How multimedia packages get done
At the end of the Q&A with nytimes.com editor Fiona Spruill (mentioned here on Friday), a reader asked how multimedia packages are planned and what role the reporter plays in the process.
As for collaboration on multimedia projects between reporters, photographers and editors from print and online, Spruill said:
Web producers sit near print reporters and editors in our new building. They attend meetings together and they brainstorm about potential multimedia features for upcoming stories. They conceive of and execute Web-only projects together. It is a collaborative process, but the collaboration can take shape in different ways.
When reporters and photographers have gathered audio or video, they often hand it over to Web producers, who edit it. “Occasionally,” Spruill said, they edit their own audio or video. In other cases, Web producers both gather and edit audio.
Reporters often write scripts and record voiceovers for multimedia features.
The point is that integrating the two newsrooms has changed the old ways of doing things in separate silos. We have deliberately tried to break down the barriers of who does what, and instead create an environment where people from both print and Web backgrounds are all part of the storytelling process.
As you might expect, a lot of multimedia packages are planned in advance. That might mean a couple of days, or it might mean months.

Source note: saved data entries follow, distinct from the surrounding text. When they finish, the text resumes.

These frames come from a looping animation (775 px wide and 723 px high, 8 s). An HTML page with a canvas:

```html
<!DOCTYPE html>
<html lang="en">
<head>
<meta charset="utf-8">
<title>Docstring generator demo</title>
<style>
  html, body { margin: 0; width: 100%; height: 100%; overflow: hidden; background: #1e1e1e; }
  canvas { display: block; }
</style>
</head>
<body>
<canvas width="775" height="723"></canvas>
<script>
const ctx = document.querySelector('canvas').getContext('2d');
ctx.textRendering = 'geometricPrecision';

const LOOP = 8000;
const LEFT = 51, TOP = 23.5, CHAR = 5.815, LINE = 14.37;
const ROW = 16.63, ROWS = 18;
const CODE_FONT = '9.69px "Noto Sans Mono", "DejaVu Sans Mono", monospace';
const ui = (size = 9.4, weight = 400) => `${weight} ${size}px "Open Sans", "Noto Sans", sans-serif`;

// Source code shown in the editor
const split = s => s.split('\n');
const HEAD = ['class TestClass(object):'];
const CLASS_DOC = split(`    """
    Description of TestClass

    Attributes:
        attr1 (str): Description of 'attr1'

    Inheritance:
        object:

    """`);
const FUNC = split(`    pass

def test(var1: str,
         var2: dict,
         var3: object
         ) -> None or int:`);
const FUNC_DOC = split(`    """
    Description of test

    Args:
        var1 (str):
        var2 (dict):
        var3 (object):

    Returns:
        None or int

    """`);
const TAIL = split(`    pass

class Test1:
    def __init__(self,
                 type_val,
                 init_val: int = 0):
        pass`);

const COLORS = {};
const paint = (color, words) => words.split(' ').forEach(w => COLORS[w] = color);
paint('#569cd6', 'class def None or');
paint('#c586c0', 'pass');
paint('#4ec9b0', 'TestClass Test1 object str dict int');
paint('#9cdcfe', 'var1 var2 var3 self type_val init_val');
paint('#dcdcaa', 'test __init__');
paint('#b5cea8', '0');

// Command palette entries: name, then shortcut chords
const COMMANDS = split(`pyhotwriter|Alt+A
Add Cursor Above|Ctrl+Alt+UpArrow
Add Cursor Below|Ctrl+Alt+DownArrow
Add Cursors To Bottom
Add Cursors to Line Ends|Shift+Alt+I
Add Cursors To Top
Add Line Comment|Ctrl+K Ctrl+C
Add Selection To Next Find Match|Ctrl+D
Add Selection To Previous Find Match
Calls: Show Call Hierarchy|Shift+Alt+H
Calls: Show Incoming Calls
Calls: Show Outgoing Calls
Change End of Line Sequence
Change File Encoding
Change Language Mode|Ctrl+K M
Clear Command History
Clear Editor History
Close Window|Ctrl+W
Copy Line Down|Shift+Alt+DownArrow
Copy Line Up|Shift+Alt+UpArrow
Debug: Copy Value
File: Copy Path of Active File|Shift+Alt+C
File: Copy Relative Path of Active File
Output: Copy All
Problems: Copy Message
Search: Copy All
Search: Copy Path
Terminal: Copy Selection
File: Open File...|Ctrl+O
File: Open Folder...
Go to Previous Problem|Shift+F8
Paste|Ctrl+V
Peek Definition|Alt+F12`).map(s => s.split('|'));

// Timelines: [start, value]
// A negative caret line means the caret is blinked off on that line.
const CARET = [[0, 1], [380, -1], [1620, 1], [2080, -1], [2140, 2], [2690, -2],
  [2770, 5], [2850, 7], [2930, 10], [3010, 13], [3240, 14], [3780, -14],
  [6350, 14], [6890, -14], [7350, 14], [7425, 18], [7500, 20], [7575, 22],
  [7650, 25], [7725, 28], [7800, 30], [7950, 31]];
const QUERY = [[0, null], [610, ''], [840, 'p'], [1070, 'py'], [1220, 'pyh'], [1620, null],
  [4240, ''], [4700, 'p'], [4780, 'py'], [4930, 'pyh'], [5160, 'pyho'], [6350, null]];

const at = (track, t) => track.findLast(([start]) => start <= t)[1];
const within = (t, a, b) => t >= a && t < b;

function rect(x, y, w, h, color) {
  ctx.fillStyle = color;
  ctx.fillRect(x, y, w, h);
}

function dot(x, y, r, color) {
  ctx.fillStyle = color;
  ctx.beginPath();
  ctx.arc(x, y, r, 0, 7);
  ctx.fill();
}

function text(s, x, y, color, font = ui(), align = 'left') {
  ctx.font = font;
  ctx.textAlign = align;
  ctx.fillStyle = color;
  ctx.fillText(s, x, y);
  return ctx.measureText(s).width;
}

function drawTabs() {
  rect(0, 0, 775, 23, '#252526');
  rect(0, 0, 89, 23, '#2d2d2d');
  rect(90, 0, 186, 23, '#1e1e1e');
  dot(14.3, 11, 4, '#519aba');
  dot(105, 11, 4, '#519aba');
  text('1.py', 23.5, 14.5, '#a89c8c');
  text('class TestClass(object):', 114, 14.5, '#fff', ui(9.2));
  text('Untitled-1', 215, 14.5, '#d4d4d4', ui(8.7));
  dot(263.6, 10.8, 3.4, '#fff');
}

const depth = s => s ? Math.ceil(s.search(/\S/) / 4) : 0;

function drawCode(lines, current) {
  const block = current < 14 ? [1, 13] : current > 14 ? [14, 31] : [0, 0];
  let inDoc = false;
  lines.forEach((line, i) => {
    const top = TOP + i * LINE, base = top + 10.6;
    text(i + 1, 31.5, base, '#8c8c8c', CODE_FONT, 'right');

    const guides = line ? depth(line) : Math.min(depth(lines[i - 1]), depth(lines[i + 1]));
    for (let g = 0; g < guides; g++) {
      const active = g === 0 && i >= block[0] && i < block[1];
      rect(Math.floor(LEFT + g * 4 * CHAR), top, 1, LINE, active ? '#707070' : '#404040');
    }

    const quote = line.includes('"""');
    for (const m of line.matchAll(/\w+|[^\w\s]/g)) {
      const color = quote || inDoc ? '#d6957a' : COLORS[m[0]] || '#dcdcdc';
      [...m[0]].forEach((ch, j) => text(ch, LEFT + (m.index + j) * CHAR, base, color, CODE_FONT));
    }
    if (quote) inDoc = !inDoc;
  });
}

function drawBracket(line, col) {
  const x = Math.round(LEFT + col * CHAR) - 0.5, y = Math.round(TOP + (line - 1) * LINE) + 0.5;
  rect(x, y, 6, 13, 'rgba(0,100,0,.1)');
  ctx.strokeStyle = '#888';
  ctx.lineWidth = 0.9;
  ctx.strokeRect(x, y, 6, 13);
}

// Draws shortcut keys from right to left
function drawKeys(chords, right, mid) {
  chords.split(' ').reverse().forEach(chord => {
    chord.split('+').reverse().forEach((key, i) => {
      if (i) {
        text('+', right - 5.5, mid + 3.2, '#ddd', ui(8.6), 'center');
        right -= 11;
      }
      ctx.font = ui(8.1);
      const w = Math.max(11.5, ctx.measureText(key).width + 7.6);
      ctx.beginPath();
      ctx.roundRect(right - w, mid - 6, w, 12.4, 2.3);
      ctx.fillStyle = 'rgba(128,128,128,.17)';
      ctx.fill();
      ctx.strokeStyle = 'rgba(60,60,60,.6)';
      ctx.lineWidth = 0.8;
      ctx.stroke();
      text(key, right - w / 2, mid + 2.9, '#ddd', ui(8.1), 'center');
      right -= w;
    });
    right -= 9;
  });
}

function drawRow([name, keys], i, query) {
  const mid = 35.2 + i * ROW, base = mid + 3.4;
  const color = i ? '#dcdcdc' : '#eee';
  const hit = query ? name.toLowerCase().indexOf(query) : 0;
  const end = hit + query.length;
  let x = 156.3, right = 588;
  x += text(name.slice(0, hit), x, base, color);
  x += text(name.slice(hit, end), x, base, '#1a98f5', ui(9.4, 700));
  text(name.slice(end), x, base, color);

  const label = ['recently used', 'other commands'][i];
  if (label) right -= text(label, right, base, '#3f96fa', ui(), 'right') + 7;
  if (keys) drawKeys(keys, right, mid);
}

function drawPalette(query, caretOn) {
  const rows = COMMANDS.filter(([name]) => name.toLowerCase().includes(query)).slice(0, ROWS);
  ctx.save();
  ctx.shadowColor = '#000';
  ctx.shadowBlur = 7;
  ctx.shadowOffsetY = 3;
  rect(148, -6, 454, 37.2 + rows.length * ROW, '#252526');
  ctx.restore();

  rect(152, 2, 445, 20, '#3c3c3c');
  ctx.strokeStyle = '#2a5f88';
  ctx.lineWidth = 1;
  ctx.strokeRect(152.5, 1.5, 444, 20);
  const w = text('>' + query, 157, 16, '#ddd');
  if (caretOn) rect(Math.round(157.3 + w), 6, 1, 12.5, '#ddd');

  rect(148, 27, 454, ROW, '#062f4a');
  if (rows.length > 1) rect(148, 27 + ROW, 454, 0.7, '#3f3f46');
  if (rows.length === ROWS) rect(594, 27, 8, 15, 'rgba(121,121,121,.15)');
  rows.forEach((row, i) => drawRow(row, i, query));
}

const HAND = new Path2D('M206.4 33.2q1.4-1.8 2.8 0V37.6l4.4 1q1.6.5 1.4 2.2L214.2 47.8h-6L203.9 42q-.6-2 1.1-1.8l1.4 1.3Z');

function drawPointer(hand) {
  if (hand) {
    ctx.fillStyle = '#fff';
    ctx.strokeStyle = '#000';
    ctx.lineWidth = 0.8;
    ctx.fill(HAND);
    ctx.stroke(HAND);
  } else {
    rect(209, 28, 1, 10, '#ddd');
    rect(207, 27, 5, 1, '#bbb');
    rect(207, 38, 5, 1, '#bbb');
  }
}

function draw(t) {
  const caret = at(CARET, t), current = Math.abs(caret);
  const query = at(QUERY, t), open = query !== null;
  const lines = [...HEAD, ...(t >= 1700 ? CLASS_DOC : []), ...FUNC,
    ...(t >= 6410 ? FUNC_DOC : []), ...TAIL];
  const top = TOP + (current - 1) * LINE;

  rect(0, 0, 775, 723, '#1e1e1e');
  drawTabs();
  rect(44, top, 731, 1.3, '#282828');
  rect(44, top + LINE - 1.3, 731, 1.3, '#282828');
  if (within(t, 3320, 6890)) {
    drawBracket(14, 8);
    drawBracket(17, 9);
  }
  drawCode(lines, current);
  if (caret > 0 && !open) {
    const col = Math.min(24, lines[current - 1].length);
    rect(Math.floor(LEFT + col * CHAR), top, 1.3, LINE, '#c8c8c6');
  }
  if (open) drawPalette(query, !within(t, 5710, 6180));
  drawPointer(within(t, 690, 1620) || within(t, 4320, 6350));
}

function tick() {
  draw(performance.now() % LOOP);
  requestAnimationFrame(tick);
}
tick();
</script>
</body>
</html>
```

When choosing the stories that will be enhanced with interactive graphics, audio or video, Times editors give priority to stories that:
- “Lend themselves particularly well to visual translation or explication;
- “Have strong characters whose voices we can bring to life for readers; or
- “Have data we have gathered in the process of reporting and can share.”
That list provides a very nice measurement tool that all of us can use.
It’s so important to realize that just because someone had a camera and got some video or some stills, it doesn’t mean the story warrants the time it’s going to take to process — to edit and produce — a multimedia component. Just because someone in your newsroom has a particular skill or talent and says, “I want to — ” doesn’t mean that anyone else in the world is going to think that’s an interesting story.
In these days when we are still feeling our way, when the world has changed and we are still adapting to our new environment, there is a tendency to say, “Let’s try it!” with perhaps too little deliberation. (I think that is less true at The New York Times than at some other news organizations.) It’s really important to manage the limited resources available in today’s newsrooms so that journalists can produce stories that help prove to audiences that journalism is relevant and does have value to them in their daily lives.
Set priorities and weigh the shelf-life of these time-consuming projects.
Produce lots of multimedia journalism! But choose the right stories.